Certainly, it’s not as cool as it would be to ACTUALLY live in a floating, soapy orb, just sailing above the rest of the world. Living in a bubble is much more serious and problematic. Bubbles are what close us off to uncomfortable realities. Bubbles are what shelter us from the unknowns outside that may assail us. Bubbles are what keep us in an ordered path, and prevent us from questioning why we are always flowing in one direction, a direction that is almost always predetermined for us. They also keep us from having those difficult conversations with people, for fear of hurting them or revealing too much about ourselves.
Lately, I have struggled with a bubble that society placed me into long before I could even recognize what was happening. Go to school. Get good grades, get into a good college and find a 9-5 job that pays well. Go to grad school if needed. Maybe medical school? It’s the only way to “truly” help people, after all.
While complaining about these stages of life has become extremely common and cliche, there is some merit in discussing what is important in life and what sorts of paths can lead to meaning. In my confusing journey to discover what I want to achieve in my life and what is important to me, it has come to my attention that I need to acknowledge the people who have been in my life to pop the bubble that I live in, allowing me to see beyond its walls.
I am very fortunate to have many people in my life who “pop” my bubbles and keep me from falling into an unhappy dynamic of going through the motions. In this post I just want to mention a few who have been especially influential and helpful over the years.
My good friend John Madison is always puncturing the orb of mainstream college life for me. He constantly reminds me that not wanting to get a real job right after college is more than just okay. We share a love of travel, and both have come to the understanding that an unrelenting travel bug is extremely incompatible with a 9-5 job. This is why I’m not planning on getting one anytime soon. I love the freedom that being in the service industry gives me. To take two weeks off work, I just need to find someone to cover a few shifts, which is typically no problem whatsoever. I don’t have to submit a time off request or be on good terms with my boss. I just get my ass covered and I go. This is why I believe people my age and others who are just emerging from college should think twice before jumping into a serious career. It will tether you down for a good chunk of your life, putting a halt to all travel and adventure outside of a few weeks of the year that you’re given off.
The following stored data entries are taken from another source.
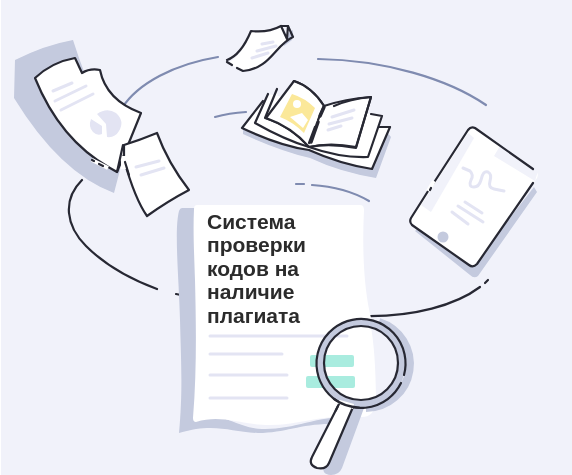
<!DOCTYPE html>
<html lang="ru">
<head>
<meta charset="utf-8">
<title>Система проверки кодов на наличие плагиата</title>
<style>
:root {
  --bg: #f1f2fa;
  --paper: #ffffff;
  --ink: #272833;
  --shadow: #c4cade;
  --orbit: #7f8bb0;
  --line: #e3e4f3;
  --mint: #a9ecdf;
  --yellow: #fbe899;
  --text: #2b2b2b;
}
html, body { margin: 0; height: 100%; overflow: hidden; }
.banner { position: relative; width: 572px; height: 475px; background: var(--bg); overflow: hidden; }
.art { position: absolute; left: 0; top: 0; display: block; }
.title {
  position: absolute; left: 207px; top: 210px; margin: 0; width: 150px;
  font: 700 21px/23.4px "Liberation Sans", Arial, sans-serif;
  color: var(--text); white-space: nowrap;
}
.title span { display: block; width: max-content; }
.shadow { fill: var(--shadow); }
.paper { fill: var(--paper); }
.ink { fill: none; stroke: var(--ink); stroke-width: 2.2; stroke-linecap: round; stroke-linejoin: round; }
.filled { fill: var(--paper); }
.orbit { fill: none; stroke: var(--orbit); stroke-width: 2.2; stroke-linecap: round; }
.rule { fill: none; stroke: var(--line); stroke-width: 3; stroke-linecap: round; stroke-linejoin: round; }
.tint { fill: var(--line); }
.mint { fill: var(--mint); }
</style>
</head>
<body>
<main class="banner">
<svg class="art" width="572" height="475" viewBox="0 0 572 475" aria-hidden="true">
  <defs>
    <clipPath id="lens-clip"><circle cx="361" cy="363" r="38"/></clipPath>
  </defs>
  <rect class="paper" width="1" height="475"/>

  <g id="orbits">
    <path class="orbit" d="M122 108C138 83 175 64 218 57"/>
    <path class="orbit" d="M318 59C385 60 448 79 486 105"/>
    <path class="orbit" d="M215 117Q229 113 246 112"/>
    <path class="orbit" d="M296 184H304M312 185Q345 187 369 201"/>
    <path class="ink" d="M82 180C62 200 66 226 86 246C104 264 130 279 157 289M176 294L181 295"/>
    <path class="ink" d="M364 316C414 317 456 305 480 287M485 283L488 280"/>
  </g>

  <g id="report-sheet">
    <path class="shadow" d="M182 208H200L204 416C225 414 238 428 262 429C295 430 320 415 352 417L330 424C300 424 285 433 258 433C230 432 215 422 179 433C183 390 181 360 180 320C179 280 174 230 179 211Q180 208 182 208Z"/>
    <path class="paper" d="M197 205H360Q364 205 364 210C362 250 364 290 371 318Q378 360 376 400Q375 417 362 417C325 413 300 425 270 425C240 425 222 414 196 422Q193 422 193 418C197 370 196 320 195 280C194 250 193 230 194 209Q194 205 197 205Z"/>
    <path class="rule" d="M210 336H347M210 354H282M210 375H287M210 398H287"/>
  </g>

  <g id="magnifier">
    <path class="shadow" d="M350 403L325 465Q320 474 331 475Q339 475 342 468L364 408Z"/>
    <path fill="none" stroke="var(--shadow)" stroke-width="8" d="M379 322A44 44 0 0 1 366 408"/>
    <circle cx="361" cy="363" r="41" fill="var(--bg)"/>
    <g clip-path="url(#lens-clip)">
      <path class="paper" d="M318 318H369Q376 345 376 410H318Z"/>
      <path class="rule" d="M318 336H347"/>
    </g>
    <rect class="mint" x="310" y="355" width="44" height="12" rx="2"/>
    <rect class="mint" x="306" y="376" width="49" height="12" rx="2"/>
    <circle cx="361" cy="363" r="41" fill="none" stroke="var(--shadow)" stroke-width="7"/>
    <circle class="ink" cx="361" cy="363" r="37"/>
    <path class="ink" d="M401 383A44.500 44.500 0 1 1 404 375"/>
    <path class="ink filled" d="M339 404L312 457Q308 465 317 468Q326 470 329 463L353 407"/>
    <path d="M337 403L340 400L354 404L353 409Z" fill="var(--paper)"/>
    <path class="ink" d="M334 399Q345 407 359 407.500" />
    <path class="ink" stroke-dasharray="5 4" d="M338 406L334 414"/>
  </g>

  <g id="chart-sheet">
    <path class="shadow" d="M15 60Q45 45 73 40L79 58L120 170L114 193Q60 173 14 98Z"/>
    <path class="ink filled" d="M35 78Q52 62 75 58L82 73Q90 68 100 70Q106 100 141 113L117 172L110 168Q60 140 35 78Z"/>
    <path d="M92 160L108 168" stroke="var(--paper)" stroke-width="4"/>
    <path class="ink" d="M92 160L94 161M99 164L103 166"/>
    <path class="rule" d="M53 91L72 83M55 101L86 86M61 110L93 94"/>
    <path class="tint" d="M106 124L97 114Q107 107 116 113Q125 121 119 131Q115 138 107 137Z"/>
    <path class="tint" d="M102 126L91 119Q88 127 93 132Q97 136 102 134Z"/>
  </g>

  <g id="note-sheet">
    <path class="ink filled" d="M124 145Q140 140 157 133Q168 163 189 190Q168 201 147 216Q135 199 124 160Z"/>
    <path class="paper" d="M121 156H127V169H121Z"/>
    <path class="ink" d="M123 145L117 172M125 162L129 175"/>
    <path class="rule" d="M136 167L159 161M141 175L164 168"/>
  </g>

  <g id="receipt">
    <path class="shadow" d="M286 35L293 30L292 40L284 46Z"/>
    <path class="paper" d="M251 31Q268 33 281 25L288 39L293 37C275 45 270 69 243 71L227 63Q241 58 251 31Z"/>
    <path class="ink" d="M227 60Q241 55 251 31Q268 33 281 26L287 39L288 26L293 37C275 45 270 69 243 71L237 68M232 65L227 62"/>
    <path class="ink" d="M281 26L288 26"/>
    <path class="rule" d="M262 44L273 42M257 51L276 46M252 58L268 53"/>
  </g>

  <g id="magazine">
    <path class="shadow" d="M243 128L310 151L372 168L386 131L391 137L376 178Q340 172 310 158Q280 151 243 134Z"/>
    <path class="ink filled" d="M263 101L242 128Q280 146 309 150Q340 164 372 169L390 127L378 127"/>
    <path class="ink filled" d="M268 94L255 123Q285 140 309 147Q340 158 368 157L382 116L371 114"/>
    <path class="ink filled" d="M277 89L265 118Q290 126 309 147Q330 143 356 148L371 97Q345 99 324 106Q312 87 294 81L279 115"/>
    <path class="paper" d="M294 82Q312 88 324 107L309 146Q292 128 266 118Z"/>
    <path class="ink" d="M334 106Q350 99 371 97L356 147Q330 142 309 147Q292 127 266 118L294 81Q312 87 324 106L318 120M315 127L309 143"/>
    <path d="M311 142L318 122M320 116L324 107" stroke="var(--ink)" stroke-width="3.500" stroke-linecap="round"/>
    <path d="M292 94Q305 98 315 108L304 133Q293 122 280 117Z" fill="var(--yellow)"/>
    <circle class="paper" cx="297" cy="104" r="4"/>
    <path class="paper" d="M290 117L302 113L308 120L303 128Z"/>
    <path class="rule" d="M332 117L354 110M329 124L352 118M328 130L341 126"/>
  </g>

  <g id="tablet">
    <path class="shadow" d="M534 187L537 192L478 276Q474 279 470 275L415 231L420 226L473 265Z"/>
    <path class="paper" d="M474 127L536 171Q539 174 537 178L477 264Q473 268 469 265L412 225Q409 222 411 218L468 130Q471 126 474 127Z"/>
    <path d="M468 133L474 138L431 212L421 205Z" fill="var(--bg)"/>
    <path d="M500 146L538 171L535 181L494 156Z" fill="var(--bg)"/>
    <path class="ink" d="M430 188L411 218Q409 222 412 225L469 265Q473 268 477 264L533 183M433 184L468 130Q471 126 475 128L533 169"/>
    <path d="M428 191L434 181" stroke="var(--paper)" stroke-width="4"/>
    <path class="ink" d="M430 190L431 188"/>
    <path class="rule" d="M463 168L470 171Q474 175 471 180Q468 187 474 187Q479 187 481 180Q483 170 488 172Q492 174 490 181Q488 188 494 189L504 191"/>
    <path class="rule" d="M465 202L482 213M458 206L483 222M452 212L468 224"/>
    <circle class="shadow" cx="443" cy="237" r="5.500"/>
  </g>
</svg>
<h1 class="title"><span>Система</span><span>проверки</span><span>кодов на</span><span>наличие</span><span>плагиата</span></h1>
</main>
</body>
</html>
Betsy, the brilliant artist of the painting in this article, is also a huge inspiration to me. She was accepted to various art schools after high school, and was conflicted between choosing Pratt University in New York City or Milwaukee Institute of Art and Design. Milwaukee wanted her and she would have gone there for a considerably smaller sum of money than New York, but she knew that Milwaukee was not going to help her artistic talents develop to their full potential. She took a risk and went to New York City, a huge leap for a girl from a safe suburb in Minnesota. Not only has she been extremely successful in her studies, but also in her career, as she is already being offered paid positions, which is huge for young artists.
Finally, I really have to be thankful for my parents, who support me in every life decision that I make. They are truly different from many parents of the area that I come from, they don’t demand that I achieve anything outside of what I truly want to do. They are fully supportive of my interest in staying in the service industry for a few years after earning both my bachelors of science in biology and bachelors of arts in Spanish Studies. I feel like this is pretty rare, and I am extremely grateful that I have them.
Money is wasted on the old but youth is wasted on the young. Don’t give up your youth just because you are afraid to pop your own bubble and step into unfamiliar territory.